Pictures paired with source code:
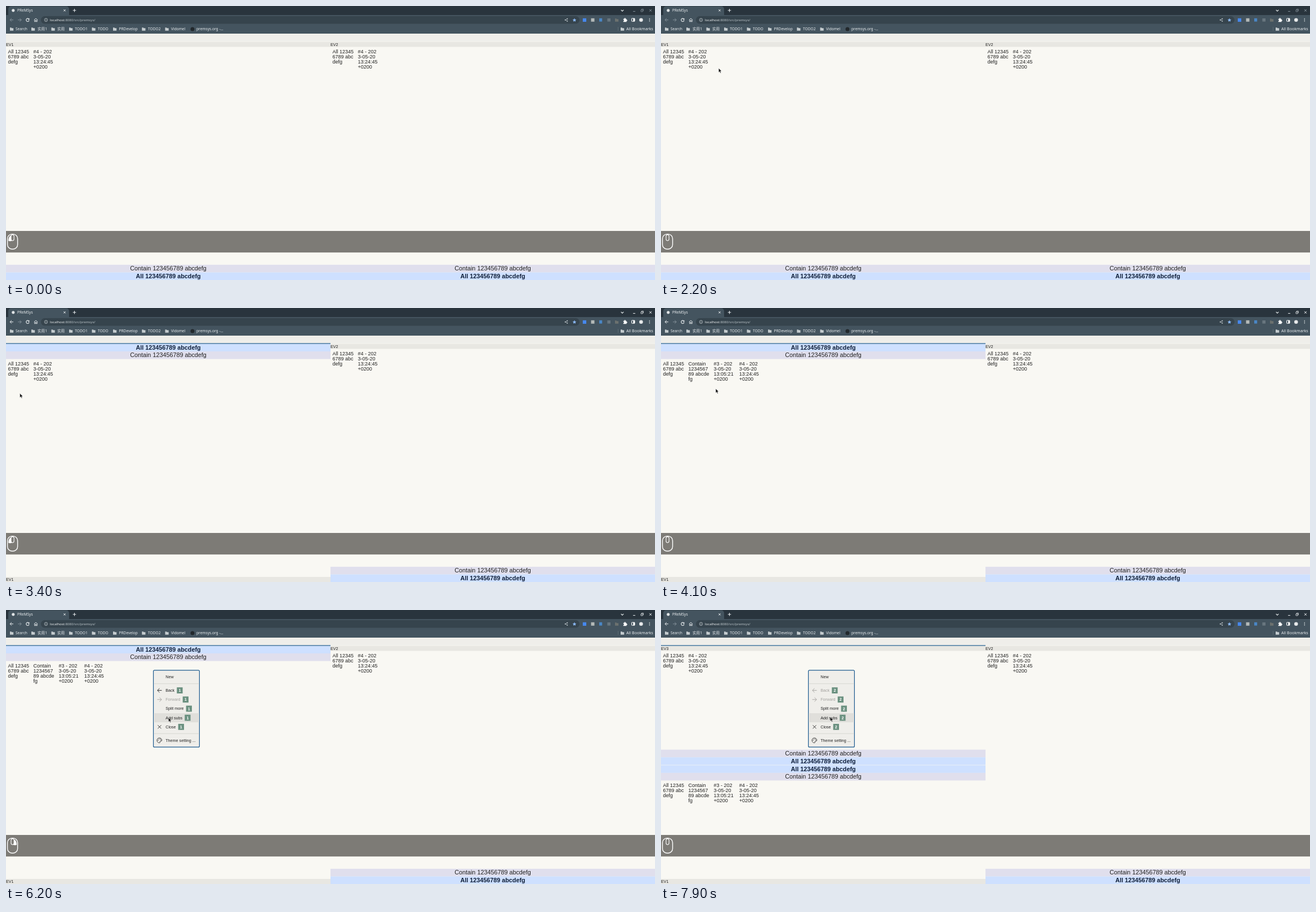
Write an HTML page with a canvas that moves like this. It is 1152 px wide and 486 px high and loops after 8000 ms.

```html
<!DOCTYPE html>
<html lang="en">
<head>
<meta charset="utf-8">
<title>PReMSys</title>
<style>
html, body { margin: 0; width: 100%; height: 100%; overflow: hidden; background: #f9f8f3; }
canvas { display: block; width: 100%; height: 100%; }
</style>
</head>
<body>
<canvas id="stage" width="1152" height="486"></canvas>
<script>
const ctx = document.getElementById('stage').getContext('2d');
const LOOP = 8000, STEP = 100;
const PAGE = '"Liberation Sans", Arial, sans-serif';
const UI = '"Noto Sans", "Noto Sans CJK SC", sans-serif';
const INK = '#222222', BLUE = '#1d5b8f', LIGHT = '#e9edef', DIM = '#84919a';

// Moments at which the state changes.
const AT = { release: 700, grab: 2800, open: 3200, load: 3900, rest: 4100,
  menu: 5200, menuRest: 6500, add: 6800, addRest: 7500 };

// Pointer path: time, x, y
const PATH = [
  [100, 1108, 7], [600, 620, 42], [1100, 328.7, 71.8], [1900, 150, 104],
  [2700, 23, 121], [2800, 23, 119], [2900, 23, 108.5], [3100, 23, 100],
  [3400, 24.7, 151.5], [3900, 40, 150], [4600, 240, 126], [5000, 266.7, 122],
  [5200, 261.5, 107], [5400, 263, 112], [6200, 288.5, 191], [6800, 289, 190.5],
  [7400, 294, 190], [7900, 300.3, 189.8]
];

const ITEMS = {
  all: ['All 12345', '6789 abc', 'defg'],
  contain: ['Contain', '1234567', '89 abcde', 'fg'],
  third: ['#3 - 202', '3-05-20', '13:05:21', '+0200'],
  fourth: ['#4 - 202', '3-05-20', '13:24:45', '+0200']
};
const SHORT = [ITEMS.all, ITEMS.fourth];
const LONG = [ITEMS.all, ITEMS.contain, ITEMS.third, ITEMS.fourth];

function rect(x, y, w, h, color) {
  ctx.fillStyle = color;
  ctx.fillRect(x, y, w, h);
}

function round(x, y, w, h, r, fill, stroke, width = 1) {
  ctx.beginPath();
  ctx.roundRect(x, y, w, h, r);
  if (fill) { ctx.fillStyle = fill; ctx.fill(); }
  if (stroke) { ctx.strokeStyle = stroke; ctx.lineWidth = width; ctx.stroke(); }
}

function disc(x, y, r, fill, stroke, width = 1) {
  round(x - r, y - r, 2 * r, 2 * r, r, fill, stroke, width);
}

function text(str, x, y, size, color = INK, font = PAGE, weight = 400, align = 'left') {
  ctx.font = `${weight} ${size}px ${font}`;
  ctx.textAlign = align;
  ctx.fillStyle = color;
  ctx.fillText(str, x, y);
}

// d uses coordinates relative to (x, y).
function path(d, x, y, { fill, stroke, width = 1 }) {
  const p = new Path2D(d);
  ctx.save();
  ctx.translate(x, y);
  if (fill) { ctx.fillStyle = fill; ctx.fill(p); }
  if (stroke) { ctx.strokeStyle = stroke; ctx.lineWidth = width; ctx.stroke(p); }
  ctx.restore();
}

function pointer(t) {
  const i = PATH.findIndex(p => p[0] >= t);
  if (i < 0) return PATH[PATH.length - 1].slice(1);
  if (i === 0) return PATH[0].slice(1);
  const [t0, x0, y0] = PATH[i - 1], [t1, x1, y1] = PATH[i];
  const k = (t - t0) / (t1 - t0);
  return [x0 + (x1 - x0) * k, y0 + (y1 - y0) * k];
}

function folder(x, y, color) {
  path('M0 -2.4 h2.4 l.8 .9 h3 v4.5 h-6.2z', x, y, { fill: color });
}

function drawBrowser(focused) {
  const nav = focused ? LIGHT : DIM;
  rect(0, 0, 1152, 17, '#29343d');
  rect(0, 16, 1152, 33, '#44545f');
  round(4, 0.5, 108, 18, [5, 5, 0, 0], '#44545f');

  disc(12.8, 7.8, 2.6, '#dfe3e5');
  text('PReMSys', 20, 10, 6.5, LIGHT, UI);
  path('M-1.7 -1.7 L1.7 1.7 M1.7 -1.7 L-1.7 1.7', 104, 7.8, { stroke: LIGHT });
  path('M-2.8 0 H2.8 M0 -2.8 V2.8', 121.5, 7.8, { stroke: LIGHT });
  path('M-2.3 -1.2 L0 1.2 L2.3 -1.2', 1094, 8, { stroke: LIGHT, width: 1.2 });
  path('M-2 2 H2', 1115, 7.6, { stroke: nav });
  path('M-2 -.6 h3.2 v3 h-3.2z M-.8 -.8 v-1.3 h3.2 v3 h-1', 1129, 7.6, { stroke: nav, width: .8 });
  path('M-2 -2 L2 2 M2 -2 L-2 2', 1144, 7.8, { stroke: nav });

  const arrow = 'M3 0 H-2.8 M0 -2.9 L-2.9 0 L0 2.9';
  path(arrow, 10, 24.7, { stroke: nav });
  path('M-3 0 H2.8 M0 -2.9 L2.9 0 L0 2.9', 24.3, 24.7, { stroke: DIM });
  path('M2.1 -1.7 A2.7 2.7 0 1 0 2.6 .7', 38.5, 24.8, { stroke: LIGHT, width: 1.1 });
  path('M3 -3.2 V-.3 H.2z', 38.5, 24.8, { fill: LIGHT });
  path('M-3.2 0 L0 -2.8 L3.2 0 M-2.2 -.5 V3 H-.8 V.8 H.8 V3 H2.2 V-.5', 53, 24.8, { stroke: LIGHT, width: .9 });

  round(62, 18, 956, 13.4, 6.7, '#36444d');
  disc(71, 24.7, 2.8, null, '#c2cace', .8);
  rect(70.6, 24.3, .8, 2, '#c2cace');
  rect(70.6, 22.9, .8, .8, '#c2cace');
  text('localhost', 78, 27, 6.1, '#eef1f2', UI);
  const host = ctx.measureText('localhost').width;
  text(':8080/src/premsys/', 78 + host, 27, 6.1, '#b9c2c7', UI);

  path('M1.8 -2 L-1.8 0 L1.8 2', 994.5, 24.7, { stroke: '#c2cace', width: .7 });
  [[996.3, 22.7], [992.7, 24.7], [996.3, 26.7]].forEach(([x, y]) => disc(x, y, 1, '#c2cace'));
  path('M0 -3.4 L1 -1.1 3.4 -.9 1.6 .7 2.1 3.1 0 1.8 -2.1 3.1 -1.6 .7 -3.4 -.9 -1 -1.1z',
    1009, 24.8, { fill: '#8ab8f5' });

  rect(1023.8, 21.8, 6.2, 6.2, '#4688ee');
  rect(1038.5, 21.8, 6, 6, '#b4b9b8');
  rect(1053, 21.8, 5.2, 5.8, '#4a86c5');
  rect(1067.4, 22, 5.6, 5.6, '#68767f');
  folder(1081, 24.7, '#6c716f');
  path('M-3 -1.8 h1.8 a1.1 1.1 0 1 1 2.1 0 h1.7 v1.7 a1.1 1.1 0 1 1 0 2.1 v1.6 h-5.6 v-1.8 a1 1 0 1 0 0 -1.9z',
    1098.8, 24.6, { fill: '#fff' });
  round(1110.5, 22, 5.5, 5.2, .5, null, '#fff', 1);
  rect(1113.3, 22, 2.7, 5.2, '#fff');
  disc(1127.3, 24.7, 3.3, '#e7e9ea');
  [-2.3, 0, 2.3].forEach(dy => disc(1142.3, 24.7 + dy, .75, LIGHT));

  const marks = [[7, 17, 'Search'], [45, 56, '实用1'], [80.5, 91, '实用'], [112, 122.3, 'TODO1'],
    [152.5, 163, 'TODO'], [190, 200.5, 'PRDevelop'], [241.3, 252, 'TODO2'], [282.5, 293, 'Vidomel']];
  for (const [fx, tx, name] of marks) {
    folder(fx, 40.7, '#c5cccf');
    text(name, tx, 43, 6.6, LIGHT, UI);
  }
  disc(331, 41, 3.5, '#22282c');
  text('premsys.org -…', 338, 43, 6.6, LIGHT, UI);
  rect(1086, 37, .7, 7, '#65737c');
  folder(1091, 40.7, '#c5cccf');
  text('All Bookmarks', 1101, 43, 7.1, LIGHT, UI);
}

function header(name, x, y) {
  rect(x, y, 576, 9, '#e8e7e2');
  text(name, x, y + 7.1, 7.2);
}

function row(kind, x, y) {
  const all = kind === 'All';
  rect(x, y, 576, 13.5, all ? '#cee0ff' : '#e0dfed');
  text(`${kind} 123456789 abcdefg`, x + 288, y + 10.4, 10.8, all ? '#10203a' : INK, PAGE, all ? 700 : 400, 'center');
}

function item(lines, x, y) {
  lines.forEach((line, i) => text(line, x + 3.5, y + 11.5 + i * 9, 9));
}

function list(items, x, y) {
  items.forEach((lines, i) => item(lines, x + i * 45.05, y));
}

// A view closed by its two ancestors at the bottom.
function view(name, x, bottom, items) {
  header(name, x, 63.5);
  list(items, x, 72.3);
  row('Contain', x, bottom - 27);
  row('All', x, bottom - 13.5);
}

// A view whose ancestors are stacked at the top.
function opened(y, items) {
  row('All', 0, y);
  row('Contain', 0, y + 13.5);
  list(items, 0, y + 27);
  header('EV1', 0, 477);
}

function drawPage(t, py) {
  rect(0, 49, 1152, 437, '#f9f8f3');
  rect(0, 49, 1152, 13.6, '#efeeea');
  view('EV2', 576, 486, SHORT);

  if (t < AT.grab) {
    view('EV1', 0, 486, SHORT);
  } else if (t < AT.open) {
    view('EV1', 0, 486, []);
    const y = 72.3 + py - 121.8;
    rect(0, Math.max(y, 63.5), 45, y + 58.8 - Math.max(y, 63.5), 'rgba(225,224,220,.6)');
    item(ITEMS.all, 0, y);
    item(ITEMS.fourth, 45.05, 72.3);
  } else if (t < AT.add) {
    opened(63.5, t < AT.load ? SHORT : LONG);
  } else {
    view('EV3', 0, 274.7, SHORT);
    opened(275.4, LONG);
  }
  if (t >= AT.grab) rect(0, 62.4, 576, 1.2, BLUE);
}

function drawMouse(t) {
  rect(0, 399, 1152, 38.2, '#7d7b76');
  const left = t < AT.release || (t >= AT.grab && t < AT.rest) || (t >= AT.add && t < AT.addRest);
  const right = t >= AT.menu && t < AT.menuRest;
  round(2.6, 404.6, 18, 26.6, 8, null, '#fff', 1.4);
  if (left || right) {
    ctx.save();
    ctx.translate(11.6, 0);
    if (right) ctx.scale(-1, 1);
    path('M-2.6 -5 Q-7.2 -3 -7.4 4.8 Q-4.6 6 -1.2 4.8 Q-3.4 2 -2.6 -5z', 0, 411.8, { fill: '#fff' });
    ctx.restore();
  }
  round(9, 405.6, 5.2, 10.6, 2.6, left || right ? '#7d7b76' : null, '#fff', 1.1);
}

function drawMenu(t, py) {
  const count = t < AT.add ? 1 : 2;
  round(261.6, 106.8, 81.8, 136.4, 2, '#efeeea', BLUE, 1.2);
  rect(262.2, 130.4, 80.6, .8, '#d2d1cd');
  rect(262.2, 218.8, 80.6, .8, '#d2d1cd');

  const back = 'M4 0 H-3.6 M0 -3.6 L-3.7 0 L0 3.6';
  const forward = 'M-4 0 H3.6 M0 -3.6 L3.7 0 L0 3.6';
  const cross = 'M-3 -3 L3 3 M3 -3 L-3 3';
  const entries = [
    ['New', 118.6], ['Back', 142.6, back, count === 2], ['Forward', 158.8, forward, true],
    ['Split more', 175], ['Add subs', 191.1], ['Close', 207.3, cross], ['Theme setting ...', 231.2]
  ];
  entries.forEach(([name, y, icon, off], i) => {
    const color = off ? '#a3a29f' : INK;
    if (Math.abs(py - y) < 8.1 && !off) rect(262.2, y - 8.1, 80.6, 16.2, '#e0dfdb');
    if (icon) path(icon, 272.5, y, { stroke: color, width: .9 });
    text(name, 283.2, y + 2.4, 7.2, color);
    if (i > 0 && i < 6) {
      const x = 283.2 + ctx.measureText(name).width + 4.1;
      rect(x, y - 5.4, 10.3, 10.8, '#6b9180');
      text(count, x + 5.15, y + 2.5, 7.2, '#fff', PAGE, 700, 'center');
    }
  });
  path('M.6 4.4 A4.4 4.4 0 1 1 4.4 -.3 Q4.3 1.6 2.4 1.5 Q.5 1.3 .9 2.6 Q1.6 4.2 .6 4.4z',
    272.3, 231.2, { stroke: INK, width: .8 });
  [[-2.4, .2], [-1.5, -2.1], [1, -2.5], [2.5, -.7]].forEach(([x, y]) => disc(272.3 + x, 231.2 + y, .65, INK));
}

function drawPointer(t, x, y) {
  if (t < 100) return;
  if (t >= AT.grab && t < AT.open) {
    const style = { stroke: '#fff', width: 2 };
    const arms = 'M-3.4 0 H3.4 M0 -3.4 V3.4';
    path(arms, x, y, style);
    path(arms, x, y, { stroke: INK, width: .9 });
    for (let i = 0; i < 4; i++) {
      ctx.save();
      ctx.translate(x, y);
      ctx.rotate(i * Math.PI / 2);
      path('M0 -4.4 L1.7 -2.3 H-1.7z', 0, 0, { fill: INK });
      ctx.restore();
    }
    return;
  }
  path('M0 0 V7.3 L1.7 5.8 L2.9 8.5 L4.1 8 L2.9 5.4 L5.1 5.2z', x, y,
    { fill: '#111', stroke: 'rgba(255,255,255,.75)', width: .5 });
}

function draw(t) {
  const [x, y] = pointer(t);
  drawPage(t, y);
  drawBrowser(t >= AT.grab);
  drawMouse(t);
  if (t >= AT.menu) drawMenu(t, y);
  drawPointer(t, x, y);
}

const start = performance.now();
function tick() {
  const ms = Math.max(0, performance.now() - start) % LOOP;
  draw(Math.floor(ms / STEP) * STEP);
  requestAnimationFrame(tick);
}
tick();
</script>
</body>
</html>
```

• WHAT THE TASK REQUIRES: What lines above contain "left"? Copy them out.

• EXERCISE RESPONSE:
function text(str, x, y, size, color = INK, font = PAGE, weight = 400, align = 'left') {
  const left = t < AT.release || (t >= AT.grab && t < AT.rest) || (t >= AT.add && t < AT.addRest);
  if (left || right) {
  round(9, 405.6, 5.2, 10.6, 2.6, left || right ? '#7d7b76' : null, '#fff', 1.1);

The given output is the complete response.